• WHAT IS EXPECTED: This task calls for copying every line in the data below that contains the word "inset".

• DATASET CONTENT:
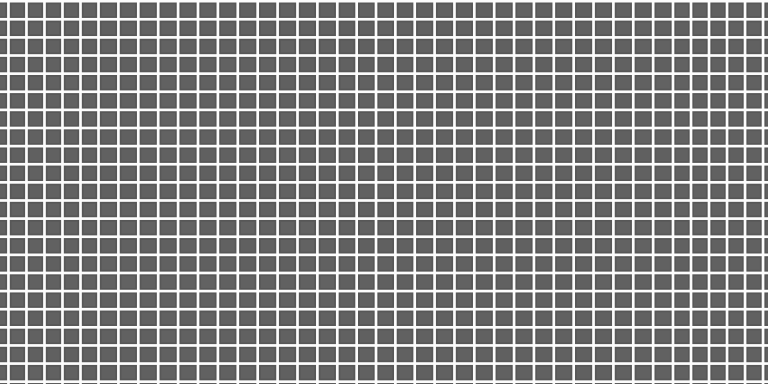
This pattern is drawn by a WebGL 2 fragment shader. Its source:

```glsl
#version 300 es
precision highp float;

uniform vec2 u_resolution;
out vec4 fragColor;

float hash(vec2 p) {
    return fract(sin(dot(p, vec2(127.1, 311.7))) * 43758.5453);
}

// Start and pitch of the group of columns at x; outer columns are narrower
vec2 columnGroup(float x) {
    if (x < 0.2565) return vec2(0.2565, 0.0469);
    if (x < 0.8784) return vec2(0.2565, 0.05182);
    if (x < 1.08) return vec2(0.8784, 0.0504);
    if (x < 1.7526) return vec2(1.08, 0.05174);
    return vec2(1.7526, 0.0469);
}

void main() {
    vec2 p = gl_FragCoord.xy / u_resolution.y;
    float pixel = 1.0 / u_resolution.y;
    p.x *= 2.0 * u_resolution.y / u_resolution.x;

    // Cell coordinates and distance to the nearest grid lines
    vec2 group = columnGroup(p.x);
    vec2 pitch = vec2(group.y, 0.04719);
    vec2 cell = (p - vec2(group.x, 0.006)) / pitch;
    vec2 lineDist = (0.5 - abs(fract(cell) - 0.5)) * pitch;

    // Smooth coverage of the tile and of its inner face
    vec2 inset = lineDist - 0.0035;
    vec2 tile = clamp(inset / pixel + 0.5, 0.0, 1.0);
    vec2 face = clamp((inset - 0.0045) / pixel + 0.5, 0.0, 1.0);

    // Faint tone variation, darker rim, white grout
    float tone = 0.38 + 0.006 * (hash(floor(cell) + group.x * 50.0) - 0.5);
    vec3 tileColor = vec3(mix(0.34, tone, face.x * face.y));
    vec3 groutColor = vec3(0.99);
    fragColor = vec4(mix(groutColor, tileColor, tile.x * tile.y), 1.0);
}
```
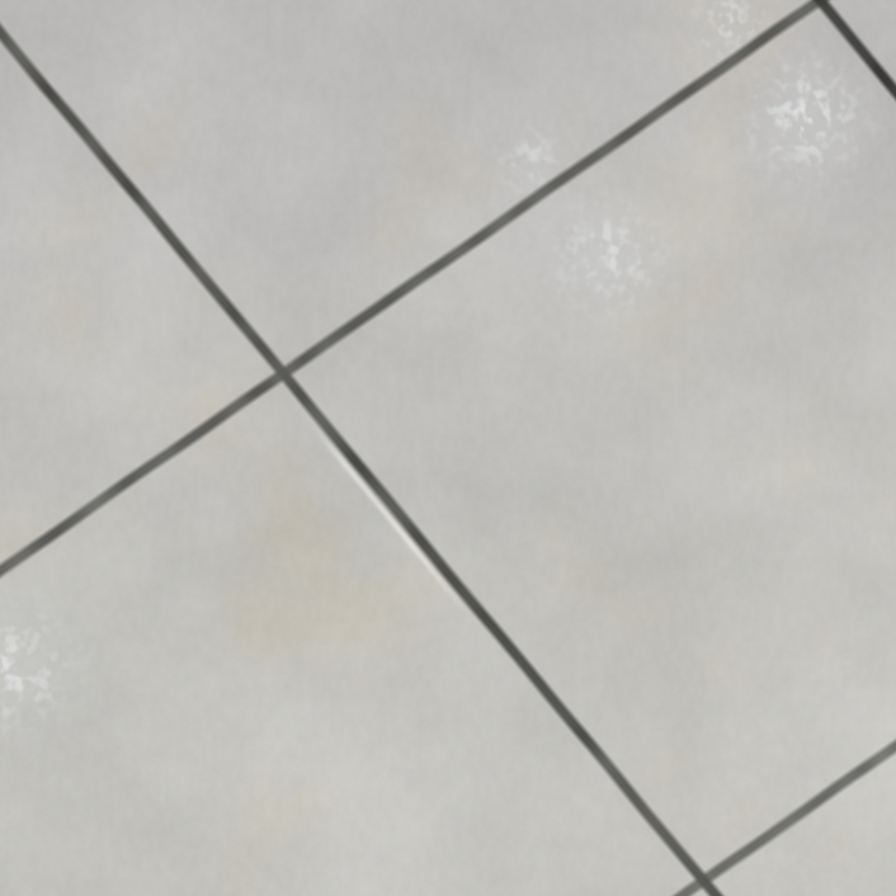
A WebGL 2 fragment shader for this texture:

```glsl
#version 300 es
precision highp float;
// Pale stone floor tiles laid askew, with dark joints, soft mottling and white scuffs.
uniform vec2 u_resolution;
out vec4 fragColor;

#define CORNER vec2(0.316, 0.583)      // a crossing of two joints
#define STEEP_EDGE vec2(0.469, -0.566) // tile side running down to the right
#define FLAT_EDGE vec2(0.599, 0.417)   // tile side running up to the right
#define JOINT_HALF_WIDTH 0.0058
#define JOINT_SOFTNESS 0.0036
#define MOTTLE 0.065
#define GRAIN 0.022
#define SCUFF_STRENGTH 0.85
#define SCUFF_SPACING 0.37

const vec3 STONE = vec3(0.757, 0.755, 0.738);
const vec3 WARM_STAIN = vec3(0.012, -0.002, -0.026);
const vec3 SCUFF_WHITE = vec3(0.88, 0.89, 0.89);
const vec3 JOINT_TINT = vec3(1.0, 1.0, 0.96);

vec2 hashGradient(vec2 cell) {
    vec2 q = fract(cell * vec2(0.1031, 0.1137));
    q += dot(q, q.yx + 33.33);
    float angle = 6.2832 * fract((q.x + q.y) * q.x * 7.31);
    return vec2(cos(angle), sin(angle));
}

float gradientNoise(vec2 p) {
    vec2 i = floor(p), f = fract(p);
    vec2 w = f * f * f * (f * (f * 6.0 - 15.0) + 10.0);
    float low = mix(dot(hashGradient(i), f),
                    dot(hashGradient(i + vec2(1, 0)), f - vec2(1, 0)), w.x);
    float high = mix(dot(hashGradient(i + vec2(0, 1)), f - vec2(0, 1)),
                     dot(hashGradient(i + vec2(1, 1)), f - vec2(1, 1)), w.x);
    return mix(low, high, w.y);
}

float fbm(vec2 p) {
    float sum = 0.0, amplitude = 0.5;
    for (int i = 0; i < 4; i++) {
        sum += amplitude * gradientNoise(p);
        p = mat2(1.6, 1.2, -1.2, 1.6) * p + 17.3;
        amplitude *= 0.5;
    }
    return sum;
}

float jointMask(float dist, float pixel) {
    float soft = max(JOINT_SOFTNESS, pixel);
    return 1.0 - smoothstep(JOINT_HALF_WIDTH - soft, JOINT_HALF_WIDTH + soft, dist);
}

// Two rows of feathery marks that follow a flat joint.
float scuffs(vec2 p) {
    float sum = 0.0;
    for (int i = 0; i < 10; i++) {
        float row = float(i / 5), k = float(i % 5);
        vec2 along = vec2(mix(0.135, -0.05, row), 0.87 - SCUFF_SPACING * k);
        vec2 center = CORNER + along.x * STEEP_EDGE + along.y * FLAT_EDGE;
        float radius = mix(0.053, 0.034, row);
        float presence = smoothstep(0.6, 1.8, abs(k - 2.4)) * mix(1.0, 0.8, row);
        vec2 d = (p - center) / radius;
        sum += presence * exp(-dot(d, d));
    }
    float flakes = fbm(p * vec2(52.0, 44.0)) + 0.5 * gradientNoise(p * 110.0);
    return sum * (0.22 + 0.9 * smoothstep(-0.1, 0.4, flakes));
}

void main() {
    vec2 p = gl_FragCoord.xy / u_resolution;
    float pixel = 1.0 / min(u_resolution.x, u_resolution.y);

    // Tile coordinates: whole numbers fall on the joints.
    mat2 tileToCanvas = mat2(STEEP_EDGE, FLAT_EDGE);
    vec2 wobble = 0.0016 * vec2(gradientNoise(p * 9.0), gradientNoise(p * 9.0 + 40.0));
    vec2 tile = inverse(tileToCanvas) * (p + wobble - CORNER);
    vec2 nearest = floor(tile + 0.5);
    vec2 height = abs(determinant(tileToCanvas)) / vec2(length(FLAT_EDGE), length(STEEP_EDGE));
    vec2 offset = (tile - nearest) * height;

    // Stone surface: broad clouds, warm stains and fine grain.
    float clouds = fbm(p * 3.5 + 5.0);
    float grain = gradientNoise(p * vec2(95.0, 60.0)) + 0.6 * gradientNoise(p * 190.0);
    vec3 color = STONE + 0.022 * (0.5 - p.y) + 0.01 * (p.x - 0.5);
    color += MOTTLE * clouds + 0.03 * fbm(p * 14.0) + GRAIN * grain * 0.6;
    color += WARM_STAIN * smoothstep(0.0, 0.35, fbm(p * 4.5 + 21.0));
    color += vec3(-0.004, -0.006, 0.008) * smoothstep(0.35, 1.0, p.y);

    color = mix(color, SCUFF_WHITE, min(SCUFF_STRENGTH * scuffs(p), 0.9));

    // Chipped pale edge along part of a steep joint.
    float chipRun = smoothstep(0.06, 0.2, tile.x) * (1.0 - smoothstep(0.3, 0.5, tile.x));
    float chip = exp(-pow((offset.y + 0.0115) / 0.0032, 2.0));
    color += 0.11 * chip * chipRun * (1.0 - step(0.5, abs(nearest.y)));

    // Joints: each run has its own depth of grey.
    float wear = 0.1 * gradientNoise(p * 24.0);
    float flatTone = 0.36 + 0.06 * nearest.x + wear;
    float steepTone = 0.32 - 0.09 * nearest.y + wear;
    color = mix(color, flatTone * JOINT_TINT, 0.94 * jointMask(abs(offset.x), pixel));
    color = mix(color, steepTone * JOINT_TINT, 0.96 * jointMask(abs(offset.y), pixel));

    fragColor = vec4(clamp(color, 0.0, 1.0), 1.0);
}
```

• EXERCISE ANSWER:
    vec2 inset = lineDist - 0.0035;
    vec2 tile = clamp(inset / pixel + 0.5, 0.0, 1.0);
    vec2 face = clamp((inset - 0.0045) / pixel + 0.5, 0.0, 1.0);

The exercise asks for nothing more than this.